How to root and upgrade an HTC Desire HD running Gingerbread to a custom Android ROM

There are basically two methods and I tried both: You can create a “gold card” and turn S-OFF, then root manually, which will entail a lot of futzing around with your phone and an extra mini SD card, or you can do the heavy lifting by booting into a Linux Live CD (choose the latest 32-bit LTS version) and automating most of the process with a slick software package called Advanced Ace Hack Kit. I recommend using the latter technique, even if you’ve never used Linux before.

It’s not easy if you’re totally new to it, but if you’ve enough confidence to try installing a custom ROM on your phone, you can probably work it all out: Download Ubuntu, burn the .iso file to a CD, choose to try out Ubuntu from the CD instead of installing it when the option appears. Figure out how to open the Terminal application, and you’re ready to go. Follow the instructions in this handy guide, keeping a couple of things in mind: Although the guide states, “no ROM downgrade is needed prior to attempting to root,” I did in fact need to downgrade my ROM (Advanced Ace Hack Kit told me I had to) first.

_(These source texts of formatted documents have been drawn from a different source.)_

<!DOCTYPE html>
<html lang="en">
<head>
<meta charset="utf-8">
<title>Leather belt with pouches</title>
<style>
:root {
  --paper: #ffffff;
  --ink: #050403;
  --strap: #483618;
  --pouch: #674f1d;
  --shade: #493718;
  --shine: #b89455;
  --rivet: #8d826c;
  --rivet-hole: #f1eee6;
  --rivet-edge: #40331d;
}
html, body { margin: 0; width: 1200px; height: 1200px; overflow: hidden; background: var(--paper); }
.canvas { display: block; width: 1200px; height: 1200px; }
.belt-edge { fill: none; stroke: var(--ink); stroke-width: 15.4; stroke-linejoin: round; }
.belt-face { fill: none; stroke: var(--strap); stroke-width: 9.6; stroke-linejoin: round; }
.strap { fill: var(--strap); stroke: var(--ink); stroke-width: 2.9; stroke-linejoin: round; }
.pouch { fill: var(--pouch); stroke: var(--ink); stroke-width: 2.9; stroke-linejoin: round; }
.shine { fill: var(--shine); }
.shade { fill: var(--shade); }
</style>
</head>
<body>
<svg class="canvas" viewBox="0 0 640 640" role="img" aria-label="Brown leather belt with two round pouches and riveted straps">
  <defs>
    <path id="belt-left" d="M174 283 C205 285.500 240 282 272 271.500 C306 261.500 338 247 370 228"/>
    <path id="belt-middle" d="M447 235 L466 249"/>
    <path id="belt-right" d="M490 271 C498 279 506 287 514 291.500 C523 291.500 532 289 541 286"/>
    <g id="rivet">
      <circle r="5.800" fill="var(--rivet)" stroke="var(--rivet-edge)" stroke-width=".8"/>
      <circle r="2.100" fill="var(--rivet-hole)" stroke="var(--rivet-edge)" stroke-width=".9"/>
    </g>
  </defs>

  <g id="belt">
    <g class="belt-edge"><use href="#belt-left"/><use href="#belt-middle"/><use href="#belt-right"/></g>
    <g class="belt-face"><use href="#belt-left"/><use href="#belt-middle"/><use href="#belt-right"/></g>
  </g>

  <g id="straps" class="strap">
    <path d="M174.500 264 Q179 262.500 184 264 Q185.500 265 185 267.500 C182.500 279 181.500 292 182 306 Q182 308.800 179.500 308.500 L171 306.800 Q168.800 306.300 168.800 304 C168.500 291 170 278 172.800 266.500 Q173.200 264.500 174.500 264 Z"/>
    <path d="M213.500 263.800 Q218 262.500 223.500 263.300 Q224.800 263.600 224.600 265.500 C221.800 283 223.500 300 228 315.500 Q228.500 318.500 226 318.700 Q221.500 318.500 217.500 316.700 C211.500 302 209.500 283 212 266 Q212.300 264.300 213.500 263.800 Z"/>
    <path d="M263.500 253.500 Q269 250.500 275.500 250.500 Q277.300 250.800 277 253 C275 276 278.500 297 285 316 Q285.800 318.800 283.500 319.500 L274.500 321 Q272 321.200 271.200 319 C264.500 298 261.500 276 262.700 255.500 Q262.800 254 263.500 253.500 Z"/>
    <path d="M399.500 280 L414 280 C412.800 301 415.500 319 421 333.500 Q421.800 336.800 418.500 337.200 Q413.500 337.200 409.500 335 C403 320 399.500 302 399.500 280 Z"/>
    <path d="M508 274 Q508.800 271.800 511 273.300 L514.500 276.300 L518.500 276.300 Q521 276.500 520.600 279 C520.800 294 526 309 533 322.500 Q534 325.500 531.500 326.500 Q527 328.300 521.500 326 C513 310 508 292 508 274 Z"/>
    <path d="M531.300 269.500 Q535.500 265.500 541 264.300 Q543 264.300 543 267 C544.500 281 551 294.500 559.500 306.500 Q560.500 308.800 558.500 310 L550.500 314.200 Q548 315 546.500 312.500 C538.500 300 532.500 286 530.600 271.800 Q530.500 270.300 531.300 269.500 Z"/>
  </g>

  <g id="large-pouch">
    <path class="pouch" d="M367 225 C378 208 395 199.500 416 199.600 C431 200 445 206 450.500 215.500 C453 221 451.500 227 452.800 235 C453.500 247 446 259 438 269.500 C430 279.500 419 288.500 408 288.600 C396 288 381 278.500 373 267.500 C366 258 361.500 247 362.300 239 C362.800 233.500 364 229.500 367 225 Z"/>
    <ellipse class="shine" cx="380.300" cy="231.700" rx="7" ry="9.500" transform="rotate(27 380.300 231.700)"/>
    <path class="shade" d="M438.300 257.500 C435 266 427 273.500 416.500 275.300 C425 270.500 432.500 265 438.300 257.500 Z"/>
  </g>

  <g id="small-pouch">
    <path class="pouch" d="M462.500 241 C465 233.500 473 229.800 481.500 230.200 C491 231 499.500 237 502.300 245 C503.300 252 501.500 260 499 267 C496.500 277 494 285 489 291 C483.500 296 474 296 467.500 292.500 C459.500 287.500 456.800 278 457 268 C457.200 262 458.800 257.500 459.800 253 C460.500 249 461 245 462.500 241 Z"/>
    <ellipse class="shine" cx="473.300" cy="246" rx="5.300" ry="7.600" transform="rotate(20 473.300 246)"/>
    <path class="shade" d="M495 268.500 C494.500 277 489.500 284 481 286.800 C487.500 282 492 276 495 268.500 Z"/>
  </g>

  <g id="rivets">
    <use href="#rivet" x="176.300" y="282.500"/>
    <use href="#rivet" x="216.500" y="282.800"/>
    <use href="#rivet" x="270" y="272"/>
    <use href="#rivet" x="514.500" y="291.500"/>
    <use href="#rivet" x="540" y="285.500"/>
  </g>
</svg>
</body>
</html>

Also, “any 32 bit computer running Linux” probably means “any computer booted into a 32-bit version of Linux.” The important links in that document that have changed, I have linked to in this post. Lastly, I ran into a problem after downgrading the ROM, deleting the downgraded ROM, and trying to install CyanogenMod ROM with ClockworkMod Recovery: The automated installation stopped with an error, leaving me with no bootable ROM and the phone showing the white HTC loading screen in perpetuity. I solved this by holding down the Volume Down key and pressing the Power key to boot into ClockworkMod Recovery, then using it to choose the .zip file to flash (CyanogenMod 7 ROM in zip archive had already been downloaded to the mini SD card in a previous automated step). That was it.

Some other problems I encountered, such as the Hack Kit prompting for a password, were solved by RTFM (reading the effin manual for the kit).

The only backup I performed beforehand was my phone contacts, which I saved to my mini SD card (the SD card contents were not noticeably affected by any of these procedures), because I wanted to start totally fresh.

A Visit to Wat Nongwang

For the past year, we’ve been relying on a Cefiro specialist in Khon Kaen for repair of our Cefiro A33 (Infiniti I30), and we had noticed a huge pagoda just down the street several times. A few weeks ago, we took the kids along with us and decided to visit the pagoda after dropping off our car to fix leaky power steering hoses. It was a great trip to a temple truly rich in history, Wat Nongwang (aka Wat Kaen Nakorn)

Welcome home

I was greeted with the following exchange upon returning home to bring my sick kids (who choose to play hooky in unison) lunch:

MAX: Daddy, are you going to work again?
DADDY: Hello, Max. I brought you some noodles.
MAX: I want you to go make a lot of money! GO TO WORK AGAIN, PLEASE, DADDY!

The monsters have grown too powerful to control.

Culinary Constant

Larb goi (a local steak tartare) with Leo beer, breakfast of champions.


Grilled rat tail, overcooked jungle fowl, and Leo beer.


When you bring your own bottle to Kaew Kant, the most happening local live house, they mark the bottle with this sticker (it’s a bottle of Clan Gold, which I haven’t covered here yet).


I had these photos up on Facebook, but wanted them here as well.

Khon Kaen to Sarakham

We came back from KK yesterday after staying at the Rachawadee Resort near the airport for one night. We had stuff to do on Saturday (power steering line replacement) and early Sunday morning (dentist for mommy/Mina) as well, so it made sense to stay in Khon Kaen instead of coming back since the price for accommodations is cheaper than gasoline (the non-ethanol-adulterated version of which is known in Thailand as “benzine” from the German “Benzin”, not to be confused with “benzene“). Besides, we had always wanted to see the resort — it was nice with a good pool, and photos will be forthcoming pending discovery of our digicam’s charger.

Anyway, here are some shots from the way home from Khon Kaen on the same route we took, although about a month earlier, when I was playing with an old 70-200 slide zoom.

The Jesus is strong in this one. Actually, we have a Japanese Jehovah’s Witness teaching at our Thai university, so maybe raughing Jesus Fish isn’t so rare here.
KHON KAEN backwards is NEAK NOHK, which sounds like a Cambodean border town where “Auntie” Tina Turner reigns supreme in post-apocalyptic Soka Gakkaian glory.
A fish farm. There are several along this stretch, but this one has the best signage.
This buffalo head sign can be seen along highways in this region, but infrequently. It indicates sale of seed pods shaped like a buffalo’s head containing dry, flavorless seeds that must be an acquired taste, although I’ve never found anyone who says they actually like them. Possibly the most unpopular natural food item to sell in Thailand.